My name is Cassie Kelley, and I've written a novel. Here's why.
As I grew up, I always felt different. I remember wondering what was wrong with me when I didn't feel what I was 'supposed' to feel. I was diagnosed with ASD and Bipolar Disorder when I was a teenager, and everything started making sense. But people treated me differently. Not only was I still not 'normal' but people saw the ASD diagnosis as a disability. I wasn't disabled though. I was differently-abled.
I have been out of school for a long time, but people still give me sideways glances when I boldly proclaim that I have Aspergers. I don't look like I have a form of Autism, but I do. Why is that so difficult to accept?
As I've looked into more mental 'illnesses', I've discovered that many people are stigmatized when they admit to having some diagnosis. Some of them don't mind, but many do. "I want to be normal!" they cry. But what they don't realize is that they ARE normal. Maybe not in society's eyes, but they are normal in their own eyes, in their friends' eyes, and in their mental support groups' eyes.
I decided a couple of years ago to write a book that explores this concept of 'normal.' What is normal?
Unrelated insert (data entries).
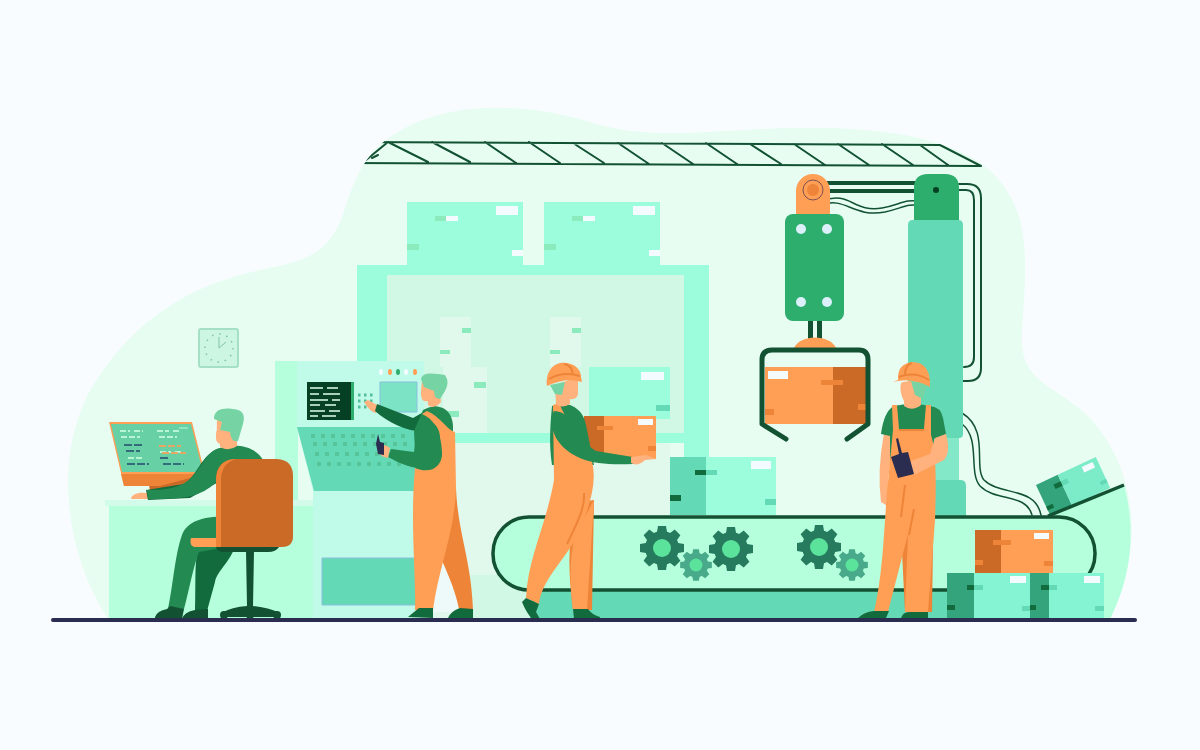
<!DOCTYPE html>
<html lang="en">
<head>
<meta charset="utf-8">
<title>Factory production line</title>
<style>
:root{--page:#f8fcff;--blob:#e7fdf2;--mint:#9cfddd;--pale:#d0f8e4;--soft:#b5ffdc;--teal:#64d9b6;--green:#2eae6d;--shirt:#238a52;--deep:#126b3c;--line:#125233;--dark:#054025;--orange:#ff9f55;--rust:#ee8438;--brown:#cb6927;--skin:#ffb27d;--hair:#76d4a4;--navy:#2a2c50;--label:#f4fbff}
body{margin:0;background:var(--page);overflow:hidden}
svg{display:block;width:1200px;height:750px}
.blob{fill:var(--blob)}.mint{fill:var(--mint)}.pale{fill:var(--pale)}.soft{fill:var(--soft)}.teal{fill:var(--teal)}.green{fill:var(--green)}.shirt{fill:var(--shirt)}.deep{fill:var(--deep)}.dark{fill:var(--dark)}.orange{fill:var(--orange)}.rust{fill:var(--rust)}.brown{fill:var(--brown)}.skin{fill:var(--skin)}.hair{fill:var(--hair)}.navy{fill:var(--navy)}.label{fill:var(--label)}.line{fill:var(--line)}
.tape{fill:#8bebbd}.forest{fill:#33a47b}.faint{fill:#e1f8ec}.panel{fill:#c0fae8}.gear{fill:#267a5e}.gear-light{fill:#48aa8a}.hub{fill:#5be39c}
.stroke{fill:none;stroke:var(--line);stroke-width:2;stroke-linecap:round;stroke-linejoin:round}
.thin{stroke-width:1.5}.bold{stroke-width:5}.belt{stroke-width:3.5}
.crease{fill:none;stroke:var(--rust);stroke-width:2}
</style>
</head>
<body>
<svg viewBox="0 0 1200 750" role="img" aria-label="Workers and a robotic arm packing boxes on a factory conveyor">
<defs>
<clipPath id="blob-clip"><path d="M108 619C60 545 55 445 95 382C140 312 200 281 270 268C320 258 335 243 346 205C360 160 378 143 400 131C450 100 530 103 590 122C640 138 690 133 760 129C860 124 960 132 999 180C1030 217 1027 260 1022 330C1018 385 1055 383 1090 418C1137 470 1145 545 1110 619Z"/></clipPath>
<g id="gear"><circle r="17"/><g id="teeth"><path id="tooth" d="M-5-16L-4-22H4L5-16V16L4 22H-4L-5 16Z"/><use href="#tooth" transform="rotate(45)"/><use href="#tooth" transform="rotate(90)"/><use href="#tooth" transform="rotate(135)"/></g><circle class="hub" r="9"/></g>
<g id="shelf-box"><path class="mint" d="M0 0H116V64H0Z"/><path class="label" d="M89 4H111V13H89ZM39 14H51V19H39ZM105 48H116V54H105Z"/><path class="tape" d="M28 14H39V19H28ZM0 42H12V48H0Z"/></g>
<g id="pale-box"><path class="faint" d="M0 0H31V50H0Z"/><path class="tape" d="M22 11H31V16H22ZM0 33H10V37H0Z"/></g>
<g id="floor-box"><path class="forest" d="M0 0H27V46H0Z"/><path fill="#85f4d2" d="M27 0H83V46H27Z"/><path class="label" d="M63 3H79V10H63Z"/><path class="deep" d="M0 32H8V37H0ZM20 12H27V17H20Z"/><path class="teal" d="M27 12H36V17H27ZM75 33H83V38H75Z"/></g>
</defs>

<g id="hall" clip-path="url(#blob-clip)">
<path class="blob" d="M50 90H1150V620H50Z"/>
<g id="ceiling-truss" class="stroke"><path d="M350 142L940 145L981 166L350 163M388 142L366 160M378 155L372 158M388 142L428 162M432 142L470 162M485 142L516 163M529 142L560 163M573 143L604 163M618 143L649 164M662 143L693 164M706 143L737 164M750 144L781 164M794 144L825 165M838 144L869 165M882 144L913 165M920 145L948 165"/></g>
</g>

<g id="shelving">
<path class="mint" d="M357 265H709V458H684V443H357Z"/>
<path class="pale" d="M387 275H684V433H387Z"/>
<path class="faint" d="M424 443H670V619H424Z"/>
<path class="pale" d="M460 575H640V619H460Z"/>
<use href="#shelf-box" x="407" y="202"/><use href="#shelf-box" x="544" y="202"/>
<use href="#pale-box" x="440" y="317"/><use href="#pale-box" x="550" y="317"/>
<path class="faint" d="M443 367H487V433H443Z"/><path class="tape" d="M474 382H486V388H474ZM447 411H459V417H447Z"/>
<path class="mint" d="M589 367H670V419H589Z"/><path class="label" d="M641 372H664V380H641Z"/><path class="teal" d="M656 405H670V411H656Z"/>
</g>

<g id="wall-clock"><rect x="199" y="329" width="39" height="38" rx="2" fill="#ccf5e2" stroke="#a5dfc4" stroke-width="2"/><circle cx="219" cy="348" r="14" fill="none" stroke="#83c5a5" stroke-width="1.5" stroke-dasharray="1.5 5.8"/><path d="M219 337V348L226 342" fill="none" stroke="#83c5a5"/></g>

<g id="control-machine">
<path class="soft" d="M275 361H298V500H313V619H275Z"/>
<path class="panel" d="M297 361H424V619H313V491L297 427Z"/>
<path class="dark" d="M307 382H351V420H307Z"/><path class="green" d="M351 382H354V420H351Z"/>
<path d="M310 388H323M327 388H338M310 394H319M323 394H340M310 400H328M332 400H340M310 405H320M325 405H336M310 411H325M329 411H340M310 416H318M322 416H336" fill="none" stroke="#dffff0" stroke-width="1.5"/>
<path d="M380 382H417V412H380Z" fill="#7ce3c5" stroke="#8abfe0"/>
<g fill="none" stroke="#51bd9b" stroke-width="3" stroke-dasharray="2.5 3.5"><path d="M358 395H374M358 401H374M358 407H374"/></g>
<g class="orange"><ellipse cx="390" cy="372" rx="2" ry="3"/><ellipse cx="415" cy="372" rx="2" ry="3"/></g><ellipse class="label" cx="381" cy="372" rx="2" ry="3"/><ellipse class="label" cx="406" cy="372" rx="2" ry="3"/><ellipse class="green" cx="398" cy="372" rx="2" ry="3"/>
<path class="teal" d="M297 427H424V491H314Z"/>
<path d="M311 436H410M313 444H410M315 454H410M317 464H410" fill="none" stroke="#57c59b" stroke-width="4" stroke-dasharray="4 6"/>
<path d="M322 558H424V605H322Z" fill="#64d9b6" stroke="#8abfe0"/>
</g>

<g id="desk">
<path class="soft" d="M109 506H313V619H109Z"/><path d="M105 500H313V506H105Z" fill="#d3fbe9"/>
<path class="brown" d="M149 485H174L176 491H150Z"/>
<path class="orange" d="M109 422H192L208 486H124Z"/><path class="rust" d="M121 474H205L208 486H124Z"/><path class="brown" d="M160 486L205 474L208 486Z"/>
<path d="M111 424H191L203 472H122Z" fill="#67d1a5"/>
<g fill="none" stroke-width="2"><path d="M120 431H130M134 431H143M121 437H140M157 431H169M173 431H180M159 437H177M128 458H142M160 452H171M175 452H183" stroke="#b8f5d4" stroke-dasharray="6 2"/><path d="M124 445H144M126 451H140M127 464H149M160 458H170M163 464H184" stroke="#346c7d" stroke-dasharray="8 2"/><path d="M159 446H181M162 453H186" stroke="#e8a665" stroke-dasharray="7 2"/><path d="M179 428H188" stroke="#8ee5bf"/></g>
</g>

<g id="robot-arm">
<path class="stroke" d="M959 184H967Q981 184 981 198V368Q981 381 968 381H960M959 190H966Q974 190 974 200V357Q974 367 964 367"/>
<path class="stroke thin" d="M962 413C990 430 973 466 984 480C1000 496 1035 486 1041 515M962 424C981 439 968 472 980 486C996 502 1026 493 1032 515"/>
<path class="stroke" style="stroke-width:4" d="M826 183H918M826 191H918"/><path class="stroke thin" d="M822 201C850 190 853 213 882 208C900 205 905 198 922 202M822 205C845 196 853 218 885 212C903 208 907 203 922 206"/>
<path class="teal" d="M913 220H958Q963 220 963 225V434Q963 438 959 438V480H961Q966 480 966 486V516H908V225Q908 220 913 220Z"/>
<path d="M932 438H959V480H932Z" fill="#83e8c8"/>
<path class="green" d="M914 220V188Q914 174 928 174H945Q959 174 959 188V220Z"/><circle class="dark" cx="936" cy="190" r="3"/>
<path class="orange" d="M796 214V191A17 17 0 0 1 830 191V214Z"/><circle class="rust" cx="813" cy="190" r="6"/><circle cx="813" cy="190" r="10" fill="none" stroke="#7c5050"/>
<rect class="green" x="785" y="214" width="59" height="107" rx="8"/>
<g fill="#dcf0fa"><circle cx="801" cy="229" r="5"/><circle cx="827" cy="229" r="5"/><circle cx="801" cy="302" r="5"/><circle cx="827" cy="302" r="5"/></g>
<path class="line" d="M808 321H813V340H808ZM817 321H822V340H817Z"/><path class="orange" d="M794 348C800 334 830 334 836 348Z"/>
<path class="orange" d="M765 367H833V424H765Z"/><path class="brown" d="M833 367H868V424H833Z"/><path class="label" d="M768 371H788V379H768Z"/><path class="rust" d="M765 409H774V415H765ZM821 380H833V385H821ZM858 404H868V410H858Z"/><path class="rust" d="M833 380H843V385H833Z"/>
<path class="stroke bold" d="M786 439L762 424V360Q762 350 772 350H859Q868 350 868 360V424L847 439"/>
</g>

<g id="conveyor">
<path class="soft" d="M1048 516L1124 485C1136 530 1132 575 1110 619H1048Z"/>
<g transform="translate(1036 485) rotate(-25)"><path class="forest" d="M0 0H24V34H0Z"/><path fill="#7cebc8" d="M24 0H66V34H24Z"/><path class="label" d="M49 3H61V9H49Z"/><path class="deep" d="M16 7H24V12H16ZM0 24H7V28H0Z"/><path class="teal" d="M24 7H31V12H24ZM59 24H66V28H59Z"/></g>
<path class="stroke belt" style="stroke-linecap:butt" d="M1048 516L1124 485"/>
<path class="teal" d="M530 590H1050V619H530Z"/>
<rect class="soft" x="493" y="517" width="602" height="73" rx="36"/><rect class="stroke belt" x="493" y="517" width="602" height="73" rx="36"/>
<use class="gear" href="#gear" x="662" y="548"/><use class="gear" href="#gear" x="731" y="549"/><use class="gear" href="#gear" x="819" y="547"/>
<use class="gear-light" href="#gear" transform="translate(696 565) scale(.72)"/><use class="gear-light" href="#gear" transform="translate(852 565) scale(.72)"/>
<path class="teal" d="M670 457H706V515H670Z"/><path class="mint" d="M706 457H776V515H706Z"/><path class="label" d="M751 461H771V469H751Z"/><path class="deep" d="M670 495H681V501H670ZM695 470H706V475H695Z"/><path class="teal" d="M706 470H717V475H706ZM765 499H776V505H765Z"/>
</g>

<g id="floor-stack">
<path class="brown" d="M975 530H1001V573H975Z"/><path class="orange" d="M1001 530H1053V573H1001Z"/><path class="label" d="M1034 533H1049V539H1034Z"/><path class="rust" d="M975 560H983V565H975ZM993 540H1011V545H993ZM1044 561H1053V566H1044Z"/>
<use href="#floor-box" x="947" y="573"/><path fill="#85f4d2" d="M1049 573H1104V619H1049Z"/><path class="forest" d="M1030 573H1049V619H1030Z"/><path class="label" d="M1084 576H1100V583H1084Z"/><path class="deep" d="M1030 605H1036V610H1030ZM1041 585H1049V590H1041Z"/><path class="teal" d="M1049 585H1057V590H1049ZM1095 606H1104V611H1095Z"/>
</g>

<g id="office-worker">
<path class="deep" d="M199 545L238 538C232 562 217 570 215 582L207 611H195C196 585 194 560 199 545Z"/>
<path class="shirt" d="M238 517C208 515 188 519 182 535C175 554 173 586 168 609H184C189 591 193 567 199 552L238 545Z"/>
<path class="line" d="M155 617Q157 611 167 609L170 606L184 609L182 619H155ZM182 619Q184 612 195 610L208 609V619Z"/>
<path class="skin" d="M131 499C131 495 138 492 145 493L155 491V499Z"/>
<path class="deep" d="M220 448C201 454 199 474 184 484L146 490L148 500L190 498L222 480Z"/>
<path class="shirt" d="M220 448C236 443 257 446 264 462V515H216V482C204 494 190 500 148 499L147 490C170 490 182 487 192 477C204 464 207 451 220 448Z"/>
<path class="skin" d="M217 420L237 417V446Q229 452 220 447V444Q215 442 216 435Z"/><path class="label" d="M212 431L217 423V431Z" opacity=".6"/>
<path class="hair" d="M214 419C214 408 226 407 238 410Q246 412 243 424L238 441Q231 443 230 432L220 430L222 422Z"/>
<path class="brown" d="M235 459H277Q293 460 293 476V536Q293 547 282 547H220L216 538V479Q216 461 235 459Z"/><path class="orange" d="M191 538H216V547H194Q189 545 191 538Z"/><path class="rust" d="M216 480Q217 459 236 459Q221 463 221 481V547H216Z"/>
<path class="line" d="M216 547H279Q276 552 268 552H224Q217 552 216 547ZM246 551H254L253 606Q270 608 280 613V617H221V613Q232 607 247 606Z"/><circle class="line" cx="224" cy="615" r="4"/><circle class="line" cx="250" cy="615" r="4"/><circle class="line" cx="277" cy="615" r="4"/>
</g>

<g id="machine-operator">
<path class="label" d="M437 560L450 555L460 612H430Z" opacity=".7"/>
<path class="skin" d="M364 402L368 400L379 406L376 413Q370 412 364 402Z"/>
<path class="deep" d="M377 404L413 418L436 405L431 431C411 434 390 424 375 411Z"/>
<path class="shirt" d="M423 410C440 401 454 410 453 430L450 472H416L414 431Z"/>
<path class="rust" d="M433 490L456 488C458 535 471 558 473 609H459C452 575 438 560 433 530Z"/>
<path class="orange" d="M415 468C432 475 443 465 442 452C441 431 434 419 422 414L427 411C441 417 447 430 455 432L456 488C455 531 438 570 433 610H415C416 570 410 523 415 468Z"/>
<path class="shirt" d="M418 423C434 415 446 432 437 451C430 475 412 470 388 457L391 449L414 452Z"/>
<path class="skin" d="M377 448Q383 442 390 448L388 458Q379 457 377 448Z"/><path class="navy" d="M378 434L380 442L384 443V455L378 454L376 444Z"/>
<path class="skin" d="M422 381L438 378L441 402Q434 410 428 405V401Q420 403 421 391Z"/>
<path class="hair" d="M421 379C423 371 436 374 445 375Q450 382 445 391L440 399Q434 399 434 391L424 387Z"/>
<path class="deep" d="M408 617Q414 612 419 608H433V618ZM448 618Q451 611 460 608L473 609V618Z"/>
</g>

<g id="box-carrier">
<path class="brown" d="M584 416H604V458H584Z"/><path class="orange" d="M604 416H656V459H604Z"/><path class="label" d="M638 419H653V425H638Z"/><path class="rust" d="M597 426H613V430H597ZM648 446H656V451H648Z"/>
<path class="shirt" d="M552 406C567 400 583 407 586 425L594 465H552C549 445 550 427 552 406Z"/>
<path class="rust" d="M560 505L594 500L592 610H573Q567 565 571 535Z"/>
<path class="orange" d="M553 405L559 403C567 423 582 438 590 455C600 481 588 510 577 537C562 563 542 580 539 604L526 598C528 557 546 526 554 480Z"/><path class="orange" d="M575 535L594 500L587 610H573Q567 568 575 535Z"/>
<path class="crease" d="M567 544C577 523 585 509 584 493"/>
<path class="shirt" d="M554 411C576 412 574 439 596 451L633 457V464C595 466 570 460 556 438Q548 421 554 411Z"/>
<path class="skin" d="M631 457L646 455L656 459L645 460Q638 467 631 463ZM555 385L578 377V394Q577 400 570 399V404Q561 409 556 404Z"/>
<path class="hair" d="M550 385L565 382L562 395L555 394Z"/><path class="orange" d="M547 386C545 369 556 361 567 363C578 365 581 372 581 377L582 382Q566 377 547 386Z"/><path class="crease" d="M549 379Q563 371 580 376M564 364Q572 365 573 375"/>
<path class="deep" d="M526 598L539 604L536 612L540 619H532Q526 612 522 602ZM573 609H588Q591 614 600 617V619H574Z"/>
</g>

<g id="line-supervisor">
<path class="skin" d="M884 433L894 435L888 480L889 507L881 502Q877 470 884 433Z"/>
<path class="shirt" d="M894 406Q912 402 930 406Q941 407 943 418L946 434L934 439L932 470H890V436L881 434Q884 411 894 406Z"/>
<path class="rust" d="M900 512L934 482L932 612H905Z"/>
<path class="orange" d="M892 405H897L899 429H924L926 405H931L931 435C937 453 936 490 935 520L928 612H905L908 534L888 612H874C884 570 884 520 888 482L893 430Z"/><path class="crease" d="M909 535L914 509M899 430H924M905 485L901 517"/>
<path class="skin" d="M935 438L946 434Q951 452 944 460L914 475L907 469L911 461L930 454Z"/>
<path class="navy" d="M896 439L898 438L902 453L908 452L914 474L898 478L891 457L899 454Z"/>
<path class="skin" d="M903 382L921 379V405Q912 412 904 406V401Q899 392 901 383Z"/>
<path class="hair" d="M911 381L928 383L923 399L915 395Z"/><path class="orange" d="M898 380Q897 364 912 362Q931 362 930 387Q912 377 893 382Z"/><path class="crease" d="M899 377Q915 371 929 380M912 363Q905 365 905 374"/>
<path class="deep" d="M858 618Q864 612 874 611H889L886 618ZM901 618Q903 612 909 612H928V618Z"/>
</g>

<path id="floor" d="M53 620H1135" stroke="#2a2c50" stroke-width="4" stroke-linecap="round"/>
</svg>
</body>
</html>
Well, to be honest, normal is a completely subjective experience. That simply means that one person's definition of what's normal is not the same as another person's definition.
What would happen if we broke down society's definition of normal and took a look into the normal of somebody with some kind of mental difference? What would 'normal' look like to somebody with Aspergers (ASD)? Or Bulimia? What would it be to somebody with a different type of personality, let's say a Schizoid? What about somebody who is trying to move past Alcoholism? How does somebody with Depression see the world? What goes through a Schizophrenic's mind that causes a delusion? What does a person with Bipolar Disorder do with the highs and lows that swallow him? What about the thoughts and feelings of a Savant with learning disabilities?
The question for all of these people are the same: What is their normal? This question forms the basis of my novel '9 Ways to Normal.' In it, I take all of these different people and explore their lives and thoughts after group sessions with a therapist. I dive into what makes their thoughts different and show just what 'normal' is to them.
This project is the one that I've poured the most passion into. With a variety of different mental diagnoses and characters from all walks of life, I try to show that normal isn't the same across the board. I believe that this book will help to destigmatize mental health issues by allowing readers to step into the lives of those that society deems 'crazy', 'stupid', and 'weird'.
This project is an attempt to help fund the editing, the cover, and any other expenses that publishing and marketing a novel may incur. Thank you in advance to everybody who contributes to this important project. I hope to get the needed funds for the editing collected by the end of this year.
I believe that the greatest benefit of '9 Ways to Normal' will be to the readers who open their hearts and minds to the different types of normal that exist in the world today.
Remember: There's no such thing as normal. Everybody experiences life differently. This is just a small slice of what normal means to different people.
To see a sample of the novel, visit my website: https://www.writingforsanityssake.com/writingsamples